Remembering those who died in borough pit disaster
A community will come together this weekend for a massive milestone commemoration of a notable pit tragedy in the borough.
Hundreds of people are expected to turn out on Sunday to remember the 10 lives lost in the Golborne mining disaster 40 years ago.
As befits a major anniversary organisers are hoping it will be a high-profile affair, with a parade led by a brass band through the town’s streets before a memorial church service and a reunion afterwards.
The Bishop of Liverpool and the mayors of Wigan and St Helens will be there and Jo Platt, who raised the matterin Parliament this week and got an expression of sympathy from the prime minister, is also attending.
The anniversary will recall the dreadful day in March 1979 when there was an underground explosion in the pit.
Golborne Ex-Miners, who work to keep the memory of the area’s colliery past alive, have sold more than 3,000 badges to customers far and wide to mark the milestone.
And ahead of the anniversary they have been speaking about local history to both primary and secondary school pupils in Golborne as well as putting on an exhibition of colliery memorabilia in the library which runs until Easter.
Eric Foster, secretary of the organisation, said: “We’ve been having processions every five years since the 20th anniversary. It has become a real tradition in Golborne.
“This is a bit more significant this year because it is still within living memory. The families are here and we’re still here so we thought we would make it really special.
“People are coming from far and wide. The two daughters of John McKenna, one of those who died, are coming from Australia and we’ve sold badges in South Africa, Saudi Arabia and the south of England and Wales.
“It’s very important to remember and preserve the memory of the way of life in the pits as best we can.
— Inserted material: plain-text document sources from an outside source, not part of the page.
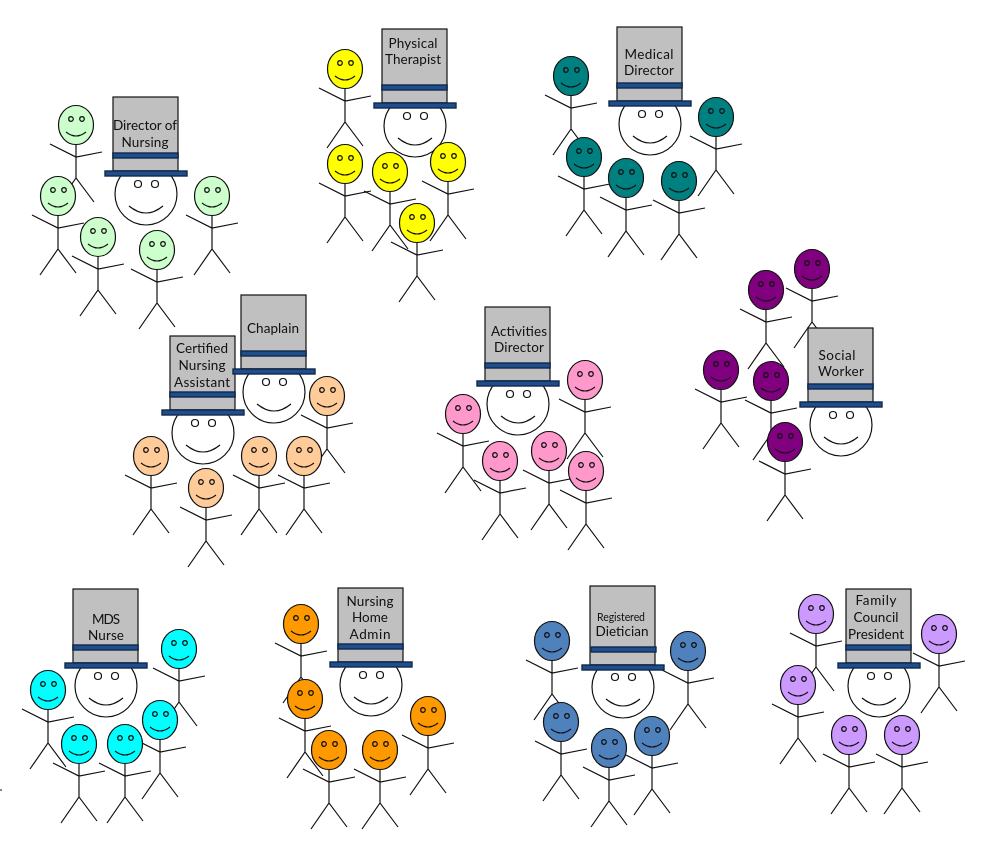
<!DOCTYPE html>
<html lang="en">
<head>
<meta charset="utf-8">
<title>Care team groups</title>
<style>
:root{--ink:#111;--hat:#c0c0c0;--band:#1f4e8c;--band-edge:#10294a;--mint:#ccffcc;--yellow:#ffff00;--teal:#008080;--peach:#ffcc99;--pink:#ff99cc;--purple:#800080;--cyan:#00ffff;--orange:#ff9900;--blue:#4f81bd;--lilac:#cc99ff}
html,body{margin:0;background:#fff;overflow:hidden}
svg{display:block;width:994px;height:846px}
.line{stroke:var(--ink);stroke-width:1.2}
.open{fill:none}
.face{fill:#fff}
.hat{fill:var(--hat)}
.trim{fill:var(--band);stroke:var(--band-edge);stroke-width:1.4}
.labels{font-family:Lato,"Open Sans",sans-serif;font-size:13.5px;fill:#111;text-anchor:middle}
.small{font-size:10.5px}
.mint{fill:var(--mint)}.yellow{fill:var(--yellow)}.teal{fill:var(--teal)}.peach{fill:var(--peach)}.pink{fill:var(--pink)}
.purple{fill:var(--purple)}.cyan{fill:var(--cyan)}.orange{fill:var(--orange)}.blue{fill:var(--blue)}.lilac{fill:var(--lilac)}
</style>
</head>
<body>
<svg viewBox="0 0 994 846" role="img" aria-label="Ten care team leaders in labelled top hats, each with a group of stick figures">
<defs>
<g id="member" class="line">
<path class="open" d="M0 19V53M-26 19L0 32L26 27M-18 79L0 53L18 77"/>
<ellipse rx="17.5" ry="19.5"/>
<circle cx="-5" cy="-6" r="2.3"/><circle cx="6" cy="-6" r="2.3"/>
<path class="open" d="M-10 7Q0 15 10 7"/>
</g>
<g id="leader-face" class="line">
<circle class="face" cx="33" cy="97" r="31"/>
<circle class="face" cx="25" cy="87" r="3.5"/><circle class="face" cx="42" cy="87" r="3.5"/>
<path class="open" d="M16 109Q33 123 50 109"/>
</g>
<g id="top-hat">
<rect class="hat line" width="65" height="74"/>
<rect class="trim" y="56" width="65" height="5"/>
<rect class="trim" x="-8" y="74" width="82" height="5"/>
</g>
<g id="leader"><use href="#leader-face"/><use href="#top-hat"/></g>
</defs>

<g id="director-of-nursing">
<g class="mint">
<use href="#member" x="76" y="125"/><use href="#member" x="58" y="196"/><use href="#member" x="98" y="237"/><use href="#member" x="157" y="250"/><use href="#member" x="212" y="196"/>
</g>
<use href="#leader" x="113" y="97"/>
</g>

<g id="physical-therapist">
<use href="#leader" x="382" y="29"/>
<g class="yellow">
<use href="#member" x="345" y="69"/><use href="#member" x="345" y="164"/><use href="#member" x="390" y="172"/><use href="#member" x="448" y="162"/><use href="#member" x="417" y="223"/>
</g>
</g>

<g id="medical-director">
<g class="teal">
<use href="#member" x="571" y="76"/><use href="#member" x="584" y="157"/><use href="#member" x="626" y="178"/><use href="#member" x="679" y="181"/><use href="#member" x="716" y="117"/>
</g>
<use href="#leader" x="617" y="27"/>
</g>

<g id="chaplain-and-nursing-assistant">
<g class="peach"><use href="#member" x="327" y="396"/></g>
<use href="#leader" x="170" y="336"/>
<use href="#leader" x="241" y="295"/>
<g class="peach">
<use href="#member" x="151" y="456"/><use href="#member" x="206" y="488"/><use href="#member" x="259" y="456"/><use href="#member" x="304" y="456"/>
</g>
</g>

<g id="activities-director">
<use href="#leader" x="485" y="307"/>
<g class="pink">
<use href="#member" x="585" y="380"/><use href="#member" x="463" y="414"/><use href="#member" x="500" y="461"/><use href="#member" x="549" y="451"/><use href="#member" x="586" y="471"/>
</g>
</g>

<g id="social-worker">
<g class="purple">
<use href="#member" x="812" y="269"/><use href="#member" x="766" y="290"/><use href="#member" x="721" y="370"/><use href="#member" x="771" y="381"/><use href="#member" x="785" y="442"/>
</g>
<use href="#leader" x="808" y="328"/>
</g>

<g id="mds-nurse">
<use href="#leader" x="73" y="589"/>
<g class="cyan">
<use href="#member" x="179" y="649"/><use href="#member" x="48" y="690"/><use href="#member" x="160" y="720"/><use href="#member" x="79" y="744"/><use href="#member" x="125" y="744"/>
</g>
<path class="line" d="M0 790H2"/>
</g>

<g id="nursing-home-admin">
<use href="#leader" x="338" y="588"/>
<g class="orange">
<use href="#member" x="301" y="624"/><use href="#member" x="305" y="699"/><use href="#member" x="329" y="750"/><use href="#member" x="380" y="750"/><use href="#member" x="428" y="716"/>
</g>
</g>

<g id="registered-dietician">
<g class="blue">
<use href="#member" x="552" y="641"/><use href="#member" x="688" y="651"/>
</g>
<use href="#leader-face" x="590" y="590"/>
<rect class="hat line" x="590" y="586" width="65" height="79"/>
<rect class="trim" x="591" y="647" width="65" height="5"/>
<rect class="trim" x="582" y="665" width="82" height="5"/>
<g class="blue">
<use href="#member" x="561" y="722"/><use href="#member" x="609" y="748"/><use href="#member" x="652" y="736"/>
</g>
</g>

<g id="family-council-president">
<g class="lilac">
<use href="#member" x="816" y="614"/><use href="#member" x="939" y="634"/><use href="#member" x="798" y="685"/>
</g>
<use href="#leader" x="846" y="589"/>
<g class="lilac">
<use href="#member" x="849" y="735"/><use href="#member" x="902" y="735"/>
</g>
</g>

<g class="labels">
<text x="145" y="130" textLength="64">Director of</text><text x="145" y="147" textLength="47">Nursing</text>
<text x="413" y="48" textLength="49">Physical</text><text x="413" y="64" textLength="56">Therapist</text>
<text x="649" y="59" textLength="49">Medical</text><text x="649" y="75" textLength="50">Director</text>
<text x="273" y="333" textLength="52">Chaplain</text>
<text x="202" y="353" textLength="52">Certified</text><text x="202" y="370" textLength="47">Nursing</text><text x="202" y="387" textLength="56">Assistant</text>
<text x="519" y="336" textLength="56">Activities</text><text x="519" y="352" textLength="50">Director</text>
<text x="837" y="360" textLength="37">Social</text><text x="841" y="376" textLength="46">Worker</text>
<text x="106" y="624" textLength="28">MDS</text><text x="106" y="640" textLength="36">Nurse</text>
<text x="370" y="606" textLength="47">Nursing</text><text x="370" y="622" textLength="36">Home</text><text x="370" y="639" textLength="41">Admin</text>
<text class="small" x="621" y="621" textLength="48">Registered</text><text x="622" y="636" textLength="53">Dietician</text>
<text x="876" y="605" textLength="41">Family</text><text x="876" y="622" textLength="45">Council</text><text x="876" y="639" textLength="56">President</text>
</g>
</svg>
</body>
</html>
“We’re committed to the memory of the 10 lads who were killed and families greatly appreciate what we are doing.”
Marchers and watchers alike should congregate outside the Queen Anne pub from around 1.30pm, with the procession beginning at 2pm.
The service at St Thomas’ Church will start around 2.30pm and after that mining families and ex-workers will come together once again at All Saints Catholic Club.
The ex-miners have been fund-raising for the 40th anniversary for several years with events including musical evenings.
Mr Foster said memory of the area’s industrial past was in danger of fading and spoke of the enormous impact ending mining for coal in Golborne had.
He said: “The pit employed 800 men and women. People were coming and going 24/7, businesses and pubs were thriving. I’ve lost count of how many things have gone; pubs, clubs, tobacconists where miners would buy chewing tobacco, pie shops.
“Since the colliery shut down the heart has gone out of Golborne. It has become like many places, a ghost town.
“What we’re trying to do is put something back into Golborne.”
The 40th anniversary of the Golborne pit disaster takes place on Sunday.